Sprouting your Avocado Seed (Part 2)
We’ve got roots, now we need some leaves! It can take a while for the stem to start making an appearance – I told you you’d need a lot of patience. It’s well worth it though. They make really lovely houseplants.
The stem grows from the point in the seed where the root is attached (about two thirds of the way down) and if you’ve got a decent crack sometimes you can peek in there and see it growing. If not, you’ll have to wait til it hits the top of the seed.
Keep on watering it and keep an eye on the delicate new leaves for any signs of problems like sunburn.
Getting Your Avocado Tree to Branch
Avocado trees are tall so getting it to branch early is important. It’ll give you a nice bushy plant instead of loads of trunk.
Once it’s got a few small leaves, pinch out the growing tip. The growing tip is where it’s forming new leaves. When you take out an avocado trees growing tip it’ll try to find a new way to grow. Usually that means you’ll get two or three new growing tips which will turn into branches.
Once in a while, it’ll send out one new growing tip and continue to grow straight upwards. If that happens you can either wait for it to grow a few new leaves then pinch out the growing tip and keep your fingers crossed that it works this time. Or, you could but lower down the stem. As long as there is a leaf and a node or two (the nobbly bit on the stem where the leaves grow) then it should be ok.
Moving it to Full Sun
With skinless seeds, you need to wait until the leaves are large enough to shade the seed.
I have mine in a spot where they’re getting a few hours of direct light a day and they’ve got a darker almost rosy tone to them. But, they seem happy enough. They haven’t shrivelled up but keep an eye on them if you’re introducing direct light before it’s got some shade leaves.
Avocados love full sun but, it’ll need to hardened off first or the leaves will burn. Start with an hour or so of more intense light and watch out for signs of stress like wilting or the leaves starting to feel thinner than usual, browning leaves, yellow or white patches or leaves curling up. In other words, if it’s appearance starts to change then abort the mission. Get it back to its usual environment to recover.
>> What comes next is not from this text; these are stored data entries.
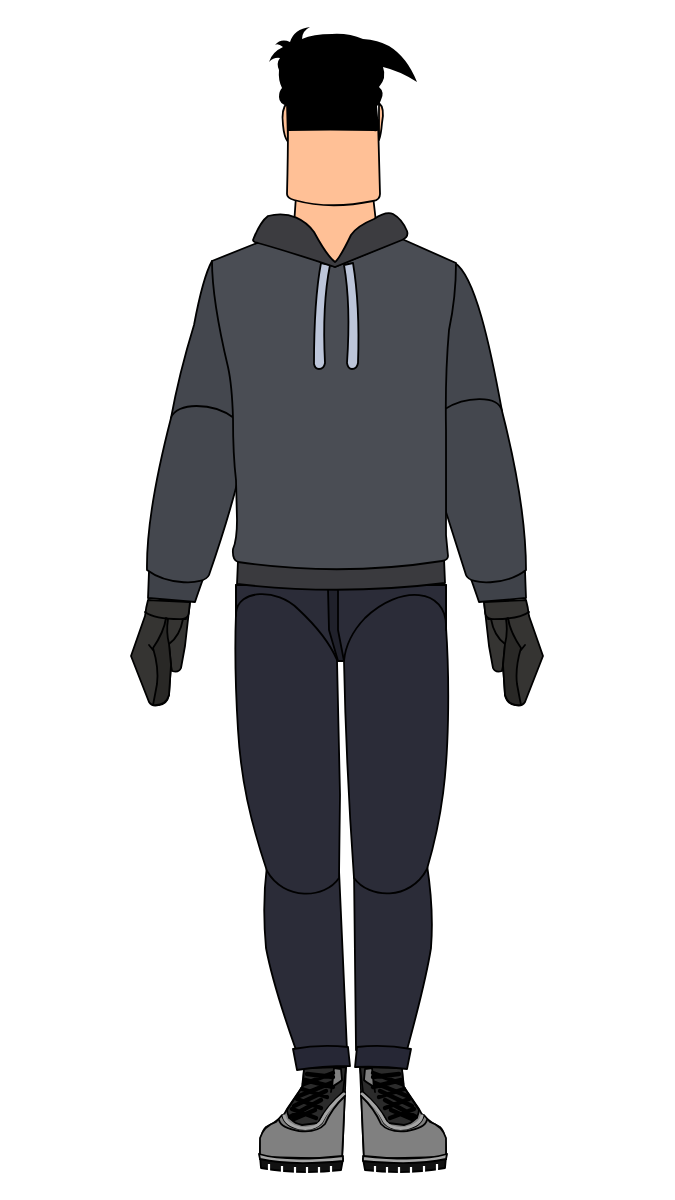
<!DOCTYPE html>
<html lang="en">
<head>
<meta charset="utf-8">
<title>Character in a hoodie</title>
<style>
:root {
  --paper: #ffffff;
  --ink: #000000;
  --skin: #ffc096;
  --hoodie: #4a4d54;
  --sleeve: #44474e;
  --cuff: #3f4249;
  --hood: #3c3c40;
  --waistband: #3a3a3e;
  --cord: #bcc5d9;
  --jeans: #2b2c38;
  --jeans-dark: #262735;
  --fly: #20212b;
  --glove: #353432;
  --glove-dark: #292826;
  --shoe: #808080;
  --shoe-light: #a5a5a5;
  --shoe-dark: #2b2b2b;
  --sole: #111111;
}
html, body { margin: 0; background: var(--paper); overflow: hidden; }
svg { display: block; width: 675px; height: 1200px; }
.outlined { stroke: var(--ink); stroke-width: 1.8; stroke-linejoin: round; stroke-linecap: round; }
.seam { fill: none; }
.skin { fill: var(--skin); }
.hair { fill: var(--ink); }
.hoodie { fill: var(--hoodie); }
.sleeve { fill: var(--sleeve); }
.cuff { fill: var(--cuff); }
.hood { fill: var(--hood); }
.waistband { fill: var(--waistband); }
.cord { fill: var(--cord); }
.jeans { fill: var(--jeans); }
.hem { fill: var(--jeans-dark); }
.fly { fill: var(--fly); }
.glove { fill: var(--glove); }
.glove-dark { fill: var(--glove-dark); }
.shoe { fill: var(--shoe); }
.shoe-light { fill: var(--shoe-light); }
.tongue { fill: var(--shoe-dark); }
.sole { fill: var(--sole); }
.trim { fill: none; stroke: var(--shoe-light); stroke-width: 3; stroke-linecap: round; }
.lace { fill: none; stroke: var(--ink); stroke-width: 4.4; stroke-linecap: round; stroke-linejoin: round; }
.tread { fill: none; stroke: var(--paper); stroke-width: 2.2; }
</style>
</head>
<body>
<svg viewBox="0 0 675 1200" role="img" aria-label="Faceless cartoon man in a grey hoodie, navy trousers, gloves and boots">
  <defs>
    <g id="glove" class="outlined">
      <path class="glove" d="M168 616 L190 602 L185 646 L181 668 Q179 673 172 671 L166 640Z"/>
      <path class="glove" d="M148 600 Q146 607 145 616 L131 656 L149 702 Q152 707 159 705 Q167 704 169 695 L171 665 L169 644 Q180 636 183 619 Q189 618 189 611 L190 602 Q168 601 148 600Z"/>
      <path class="glove-dark" d="M166 618 Q164 632 153 648 Q159 668 157 684 Q155 695 153 705 Q166 706 169 695 L171 665 L169 644 Q166 632 168 619Z"/>
      <path class="seam" d="M145 612 Q156 620 186 619 M149 645 L153 650"/>
    </g>
    <g id="shoe">
      <path class="shoe outlined" d="M304 1070 L302 1087 L287 1109 Q284 1118 266 1127 Q259 1133 260 1159 H342 L343 1138 L346 1067Z"/>
      <path class="tongue outlined" d="M304 1068 L303 1086 L287 1110 Q288 1122 302 1125 L318 1123 Q326 1107 343 1092 L346 1067Z"/>
      <path class="shoe outlined" d="M345 1092 Q331 1103 322 1123 Q315 1131 300 1129 Q285 1127 282 1115 L276 1122 Q264 1126 260 1138 L260 1159 H342 L343 1138Z"/>
      <path class="trim" d="M344 1094 Q329 1106 321 1122 Q314 1130 300 1128 Q286 1125 284 1116"/>
      <path class="seam outlined" d="M345 1096 Q332 1108 325 1124 Q317 1133 299 1131 Q281 1128 279 1120 M334 1070 L331 1092"/>
      <path class="shoe outlined" d="M341 1069 L334 1068 L332 1087 Q340 1082 342 1080Z"/>
      <path class="lace" d="M307 1074 L333 1077 M333 1073 L304 1084 M305 1080 L333 1087 M331 1083 L299 1096 M302 1089 L327 1097 M326 1091 L294 1106 M297 1099 L321 1108 M321 1100 L290 1117 M292 1109 L316 1118 M315 1110 L294 1119"/>
      <path class="sole outlined" d="M260 1157 L261 1168 Q300 1175 341 1170 L343 1159Z"/>
      <path class="tread" d="M269 1164 V1171 M282 1166 V1173 M295 1167 V1174 M307 1167 V1174 M319 1167 V1174 M331 1166 V1173"/>
      <path class="shoe-light outlined" d="M259 1154 Q285 1162 343 1156 L343 1161 Q290 1166 260 1159Z"/>
    </g>
  </defs>

  <rect width="675" height="1200" fill="var(--paper)"/>

  <g id="shoes">
    <use href="#shoe"/>
    <use href="#shoe" transform="translate(706 0) scale(-1 1)"/>
  </g>

  <g id="trousers" class="outlined">
    <path class="jeans" d="M267 865 Q262 905 266 948 Q273 985 296 1050 L347 1050 L339 870Z"/>
    <path class="jeans" d="M427 865 Q434 910 431 948 Q426 980 407 1050 L356 1050 L354 870Z"/>
    <path class="hem" d="M293 1049 Q320 1044 348 1047 L350 1066 Q322 1066 297 1070Z"/>
    <path class="hem" d="M357 1047 Q384 1044 411 1049 L407 1069 Q382 1066 355 1067Z"/>
    <path class="jeans" d="M236 585 L446 585 L446 630 L345 661 H338 L236 630Z"/>
    <path class="jeans" d="M236 613 C238 589 277 588 298 609 Q327 636 337 660 L340 795 L339 878 C325 899 284 901 267 871 C250 820 241 780 238 730 Q234 665 236 613Z"/>
    <path class="jeans" d="M446 627 C447 588 400 584 365 618 Q346 638 344 661 Q346 765 354 878 C369 899 410 901 427 869 C443 815 447 770 448 720 Q449 670 446 627Z"/>
    <path class="seam" d="M236 585 V616 M446 585 V630"/>
    <path class="fly" d="M328 589 L329 630 L338 661 H344 L338 630 V589Z"/>
  </g>

  <g id="gloves">
    <use href="#glove"/>
    <use href="#glove" transform="translate(674 0) scale(-1 1)"/>
  </g>

  <g id="left-sleeve" class="outlined">
    <path class="cuff" d="M149 571 L148 598 L195 602 Q198 593 203 579Z"/>
    <path class="sleeve" d="M212 261 Q203 277 194 325 Q179 374 171 418 L234 425 L250 330Z"/>
    <path class="sleeve" d="M171 418 C176 402 213 402 234 418 L238 480 Q228 520 209 575 C204 586 167 585 147 570 Q146 515 171 418Z"/>
  </g>
  <g id="right-sleeve" class="outlined">
    <path class="cuff" d="M525 571 L526 598 L479 602 Q476 593 471 579Z"/>
    <path class="sleeve" d="M455 263 C475 276 490 345 502 411 L445 420 L430 330Z"/>
    <path class="sleeve" d="M445 409 C464 397 498 394 502 411 Q526 505 526 570 C507 585 470 586 466 575 L446 512Z"/>
  </g>

  <g id="neck" class="outlined">
    <path class="skin" d="M296 196 L294 225 L335 264 L376 222 L373 196Z"/>
  </g>

  <g id="hoodie" class="outlined">
    <path class="waistband" d="M238 560 L237 584 Q340 596 445 583 L444 558Z"/>
    <path class="hoodie" d="M212 261 L262 241 L335 267 L402 239 L456 263 Q456 297 449 330 Q445 375 446 430 L446 535 L448 556 Q448 560 442 561 Q340 577 238 562 Q232 560 233 549 Q237 540 237 520 L236 480 Q233 455 233 418 Q232 385 228 367 Q212 300 212 261Z"/>
    <path class="cord" d="M321 263 Q314 300 314 364 Q315 369 319 369 Q324 369 325 363 Q322 305 330 265Z"/>
    <path class="cord" d="M344 265 Q351 305 347 363 Q348 369 352 369 Q357 369 358 363 Q360 305 353 263Z"/>
    <path class="hood" d="M253 240 Q260 222 268 216 C290 210 306 221 314 232 Q327 256 335 262 Q340 258 351 235 Q357 226 374 219 Q386 211 393 214 Q402 219 407 231 Q409 237 402 240 Q375 251 335 267 Q290 252 258 243 Q253 242 253 240Z"/>
  </g>

  <g id="head">
    <path class="skin outlined" d="M287 103 Q281 109 283 125 Q284 137 288 142Z"/>
    <path class="skin outlined" d="M379 103 Q385 108 382 123 Q381 135 379 140Z"/>
    <path class="skin outlined" d="M288 120 Q288 155 287 194 Q287 198 294 200 Q330 210 373 201 Q380 200 380 194 L378 120Z"/>
    <path class="hair" d="M288 131 L288 106 Q279 104 279 97 Q279 91 282 88 Q278 80 279 70 Q276 63 280 58 Q274 57 269 62 Q272 52 283 47 Q278 43 275 45 Q281 38 290 42 Q294 29 310 27 Q302 31 302 39 Q313 34 332 34 Q349 33 363 39 Q378 40 389 46 Q407 57 417 82 Q400 71 383 67 Q387 78 379 87 Q385 92 381 100 Q380 104 377 106 L379 129 Q378 132 374 131 Q330 130 288 131Z"/>
  </g>
</svg>
</body>
</html>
If your plant was fine then try two hours the next day. Then three the next and so on until it’s getting as much as it needs – 6 hours a day minimum. As you saw with my avocados wonky little trunk, you’ll need to rotate it once in a while if it starts growing towards the light.
Avocados are thirsty plants so you can cut back on watering a bit. Once it’s pushed out the trunk the root system should be deep enough to withstand the soil drying out a little more. I let the surface of the soil dry out a little more, it goes a little lighter but not completely dry, then. give it a really good water.
Avocado plants are sensitive to salt buildup in the soil – a common symptom is brown dried up leaf tips. It’s better to use water that’s been sitting out all night so that some of the chemicals can evaporate out. Unfortunately, it won’t get them all.
To help prevent salts from building up make sure that when you water it make sure the water comes flowing out of the drainage holes. I bottom water mine once in a while by standing it in a bowl of water and letting it wick up as much as it wants. Bottom watering gives the salts time to dissolve. Then, once you take it out of the water top water it and let the water come out of the drainage holes for 10 seconds or so to flush the salts out.